Jet.com eliminates its annual membership fee
08.10.2015 285 views
One of the most highly publicized recent e-retail startups is overhauling its business model less than three months into its existence. One analyst says the change could mean that Jet, which has promised the lowest prices online, will not be able to undercut other e-retailers’ prices as much as anticipated.
Jet.com CEO and founder Marc Lore wrote in a blog post today that Jet is eliminating its $50 membership fee, opening the platform to all shoppers free of charge. The marketplace will continue offering free shipping on all orders over $35 and free returns.
“By enabling even more people to embrace this new way of shopping, we believe we can more fully realize our vision of a reshaped e-commerce landscape and deliver unprecedented value to consumers and retailers,” Lore writes.
This represents a big shift for Jet, which until now had said it would sell items essentially at cost and make money only off its $50 annual membership fee. A Jet.com spokeswoman says the business will make money instead from retailer commissions. According to Jet’s partner agreement, Jet charges a 15% base commission on most sales made through the platform, though that rate changes depending on the item’s category. For instance, retailers selling appliances through Jet pay a 15% commission on all items sold for under $300; 8% on all items over that threshold.
The spokeswoman says more consumers will be able to shop at Jet.com as a result of the change. “Now, without an upfront fee, we can appeal to a wider customer base and have a bigger membership community, opening the power of the platform up to more people,” she says.
The company can introduce a fee in the future and wasn’t charging anyone for a membership yet anyway, so its elimination isn’t a huge change, said Sucharita Mulpuru, analyst at Forrester Research Inc.
"They’re not in trouble yet," she said. "They can always introduce a fee later on and promise faster shipping."
While eliminating the membership fee could attract more shoppers, analysts caution it could come at the expense of one of Jet’s core promises—low price. Profitero reported in July that the average price of goods sold on Jet was 9% lower than Amazon and 6% lower than Walmart.com.
That may change, Wells Fargo analyst Matt Nemer wrote in a note today to investors. “Because Jet.com will now be using a portion of seller commissions as a profit stream, we expect less reinvestment in the form of lower prices and ultimately a smaller pricing spread between Jet and other retailers,” Nemer says.
ChannelAdvisor CEO David Spitz thinks merchants who sell on Jet could benefit in the long term because of the shift.
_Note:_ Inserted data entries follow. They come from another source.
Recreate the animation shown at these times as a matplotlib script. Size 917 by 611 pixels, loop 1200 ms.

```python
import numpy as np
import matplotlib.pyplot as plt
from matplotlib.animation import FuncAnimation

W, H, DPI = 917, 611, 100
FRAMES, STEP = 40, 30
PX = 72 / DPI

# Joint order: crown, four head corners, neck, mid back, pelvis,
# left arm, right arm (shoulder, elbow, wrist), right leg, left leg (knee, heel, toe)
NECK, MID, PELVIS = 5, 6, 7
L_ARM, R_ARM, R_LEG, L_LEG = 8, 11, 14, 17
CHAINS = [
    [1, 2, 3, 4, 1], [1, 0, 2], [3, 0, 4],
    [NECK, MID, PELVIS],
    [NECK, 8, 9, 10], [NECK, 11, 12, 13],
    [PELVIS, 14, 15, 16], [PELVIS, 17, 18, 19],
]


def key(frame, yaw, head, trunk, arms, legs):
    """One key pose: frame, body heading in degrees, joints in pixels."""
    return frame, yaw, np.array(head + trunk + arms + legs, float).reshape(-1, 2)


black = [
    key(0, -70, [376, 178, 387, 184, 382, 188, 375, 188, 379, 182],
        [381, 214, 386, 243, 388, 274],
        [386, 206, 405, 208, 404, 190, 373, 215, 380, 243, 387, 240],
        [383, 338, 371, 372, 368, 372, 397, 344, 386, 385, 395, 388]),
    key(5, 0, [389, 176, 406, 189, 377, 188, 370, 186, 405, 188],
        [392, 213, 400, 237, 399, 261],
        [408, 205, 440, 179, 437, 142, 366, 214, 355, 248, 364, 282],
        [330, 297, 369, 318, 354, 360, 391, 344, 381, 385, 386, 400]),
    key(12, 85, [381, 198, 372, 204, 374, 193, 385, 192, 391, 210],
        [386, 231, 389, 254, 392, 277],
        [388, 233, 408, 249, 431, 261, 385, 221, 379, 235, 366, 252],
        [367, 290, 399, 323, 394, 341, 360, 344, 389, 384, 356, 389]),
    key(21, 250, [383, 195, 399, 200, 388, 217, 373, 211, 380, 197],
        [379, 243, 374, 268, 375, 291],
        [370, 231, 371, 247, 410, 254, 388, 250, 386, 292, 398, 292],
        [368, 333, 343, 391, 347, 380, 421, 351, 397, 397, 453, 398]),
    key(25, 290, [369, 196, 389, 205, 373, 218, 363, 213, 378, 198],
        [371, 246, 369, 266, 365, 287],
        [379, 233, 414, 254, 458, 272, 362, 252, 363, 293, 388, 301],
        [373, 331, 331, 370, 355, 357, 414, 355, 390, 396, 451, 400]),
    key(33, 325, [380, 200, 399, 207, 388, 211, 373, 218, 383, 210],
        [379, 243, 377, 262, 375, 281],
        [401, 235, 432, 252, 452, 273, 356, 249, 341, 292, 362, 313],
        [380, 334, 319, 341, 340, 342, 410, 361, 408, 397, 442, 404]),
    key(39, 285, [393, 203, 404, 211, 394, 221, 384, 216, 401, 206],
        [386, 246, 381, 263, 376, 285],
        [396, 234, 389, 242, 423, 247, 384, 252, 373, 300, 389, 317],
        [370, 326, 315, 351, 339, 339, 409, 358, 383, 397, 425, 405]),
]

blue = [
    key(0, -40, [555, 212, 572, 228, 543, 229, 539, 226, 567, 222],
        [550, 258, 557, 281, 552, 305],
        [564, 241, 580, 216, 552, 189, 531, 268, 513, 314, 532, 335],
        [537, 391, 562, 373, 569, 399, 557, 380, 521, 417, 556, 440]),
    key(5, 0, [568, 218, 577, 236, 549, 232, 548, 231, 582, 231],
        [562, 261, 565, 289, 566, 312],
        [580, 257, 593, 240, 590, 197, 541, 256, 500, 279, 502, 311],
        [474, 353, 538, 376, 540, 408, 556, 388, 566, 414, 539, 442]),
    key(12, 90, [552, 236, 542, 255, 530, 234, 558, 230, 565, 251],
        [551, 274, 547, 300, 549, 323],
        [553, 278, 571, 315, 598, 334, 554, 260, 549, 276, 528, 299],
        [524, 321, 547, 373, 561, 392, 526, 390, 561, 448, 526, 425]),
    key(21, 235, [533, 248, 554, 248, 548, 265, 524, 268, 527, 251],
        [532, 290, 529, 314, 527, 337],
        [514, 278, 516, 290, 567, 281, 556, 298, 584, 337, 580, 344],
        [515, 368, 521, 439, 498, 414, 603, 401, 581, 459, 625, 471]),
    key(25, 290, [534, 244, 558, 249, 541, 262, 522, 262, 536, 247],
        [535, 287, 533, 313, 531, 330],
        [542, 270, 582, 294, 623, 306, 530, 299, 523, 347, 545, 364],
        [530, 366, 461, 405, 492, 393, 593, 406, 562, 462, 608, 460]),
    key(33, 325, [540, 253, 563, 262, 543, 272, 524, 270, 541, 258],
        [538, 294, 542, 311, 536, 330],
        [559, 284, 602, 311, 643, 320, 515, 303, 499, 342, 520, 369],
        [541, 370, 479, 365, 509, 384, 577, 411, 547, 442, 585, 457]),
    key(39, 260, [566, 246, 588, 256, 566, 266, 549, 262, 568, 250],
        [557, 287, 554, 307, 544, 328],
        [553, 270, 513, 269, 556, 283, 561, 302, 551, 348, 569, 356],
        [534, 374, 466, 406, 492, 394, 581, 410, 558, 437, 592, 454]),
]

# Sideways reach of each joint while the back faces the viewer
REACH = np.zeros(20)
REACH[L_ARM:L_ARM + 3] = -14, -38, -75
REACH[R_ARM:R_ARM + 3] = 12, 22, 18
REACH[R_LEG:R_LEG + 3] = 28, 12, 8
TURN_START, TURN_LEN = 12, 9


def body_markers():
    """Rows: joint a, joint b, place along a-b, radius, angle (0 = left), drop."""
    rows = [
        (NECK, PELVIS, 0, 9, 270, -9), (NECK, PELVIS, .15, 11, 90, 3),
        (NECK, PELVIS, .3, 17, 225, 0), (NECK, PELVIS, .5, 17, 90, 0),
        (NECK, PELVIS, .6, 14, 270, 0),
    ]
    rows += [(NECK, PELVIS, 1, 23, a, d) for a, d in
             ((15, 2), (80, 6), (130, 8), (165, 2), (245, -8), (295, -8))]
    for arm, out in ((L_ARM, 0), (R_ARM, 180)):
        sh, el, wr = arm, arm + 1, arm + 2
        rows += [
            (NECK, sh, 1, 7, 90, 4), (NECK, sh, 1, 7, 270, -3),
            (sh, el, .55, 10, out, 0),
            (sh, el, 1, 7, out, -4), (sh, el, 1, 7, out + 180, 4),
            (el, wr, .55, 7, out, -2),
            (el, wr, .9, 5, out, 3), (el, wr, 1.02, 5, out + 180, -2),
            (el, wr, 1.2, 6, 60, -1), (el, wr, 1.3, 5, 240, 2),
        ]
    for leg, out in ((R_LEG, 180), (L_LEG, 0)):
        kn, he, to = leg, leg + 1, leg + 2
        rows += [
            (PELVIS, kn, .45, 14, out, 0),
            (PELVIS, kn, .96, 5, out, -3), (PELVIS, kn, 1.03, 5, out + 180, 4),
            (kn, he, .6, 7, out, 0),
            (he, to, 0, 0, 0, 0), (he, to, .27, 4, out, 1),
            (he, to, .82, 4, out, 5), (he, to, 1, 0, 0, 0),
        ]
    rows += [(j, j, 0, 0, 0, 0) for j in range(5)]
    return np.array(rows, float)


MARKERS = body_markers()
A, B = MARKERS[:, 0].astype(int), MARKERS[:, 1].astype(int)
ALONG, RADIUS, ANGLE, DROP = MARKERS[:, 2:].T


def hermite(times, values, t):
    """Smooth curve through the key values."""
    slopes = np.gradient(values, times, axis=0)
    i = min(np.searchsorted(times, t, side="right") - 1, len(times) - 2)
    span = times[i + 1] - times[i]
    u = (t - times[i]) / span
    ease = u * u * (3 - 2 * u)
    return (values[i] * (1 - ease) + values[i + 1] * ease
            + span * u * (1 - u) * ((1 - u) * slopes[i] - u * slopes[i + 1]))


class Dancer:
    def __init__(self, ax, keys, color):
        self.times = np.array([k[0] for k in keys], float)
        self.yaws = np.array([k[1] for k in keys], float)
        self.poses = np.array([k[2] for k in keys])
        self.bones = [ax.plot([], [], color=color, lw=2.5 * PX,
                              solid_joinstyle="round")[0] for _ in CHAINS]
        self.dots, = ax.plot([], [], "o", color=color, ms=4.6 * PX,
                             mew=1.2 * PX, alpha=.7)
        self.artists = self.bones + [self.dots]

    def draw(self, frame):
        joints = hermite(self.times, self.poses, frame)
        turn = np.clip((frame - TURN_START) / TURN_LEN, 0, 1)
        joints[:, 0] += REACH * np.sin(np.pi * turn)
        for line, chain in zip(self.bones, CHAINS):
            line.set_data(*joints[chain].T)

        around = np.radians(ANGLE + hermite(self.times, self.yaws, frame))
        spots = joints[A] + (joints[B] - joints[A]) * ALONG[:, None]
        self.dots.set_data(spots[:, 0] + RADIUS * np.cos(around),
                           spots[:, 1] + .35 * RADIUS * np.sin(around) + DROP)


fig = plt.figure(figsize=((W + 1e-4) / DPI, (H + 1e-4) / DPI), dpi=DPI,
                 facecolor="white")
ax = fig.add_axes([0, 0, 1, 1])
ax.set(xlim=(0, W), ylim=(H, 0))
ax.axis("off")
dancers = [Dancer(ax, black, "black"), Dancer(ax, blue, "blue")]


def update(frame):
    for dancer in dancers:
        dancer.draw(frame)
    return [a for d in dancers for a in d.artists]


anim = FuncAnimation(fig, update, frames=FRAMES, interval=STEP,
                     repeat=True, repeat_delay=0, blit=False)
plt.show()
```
“Eliminating the entry barrier to the marketplace will only encourage consumers to explore the site,” Spitz says. “Jet can capture these first-time customers with a great user experience and with the Smart Cart that can help them save money.”
Source: Internet Retailer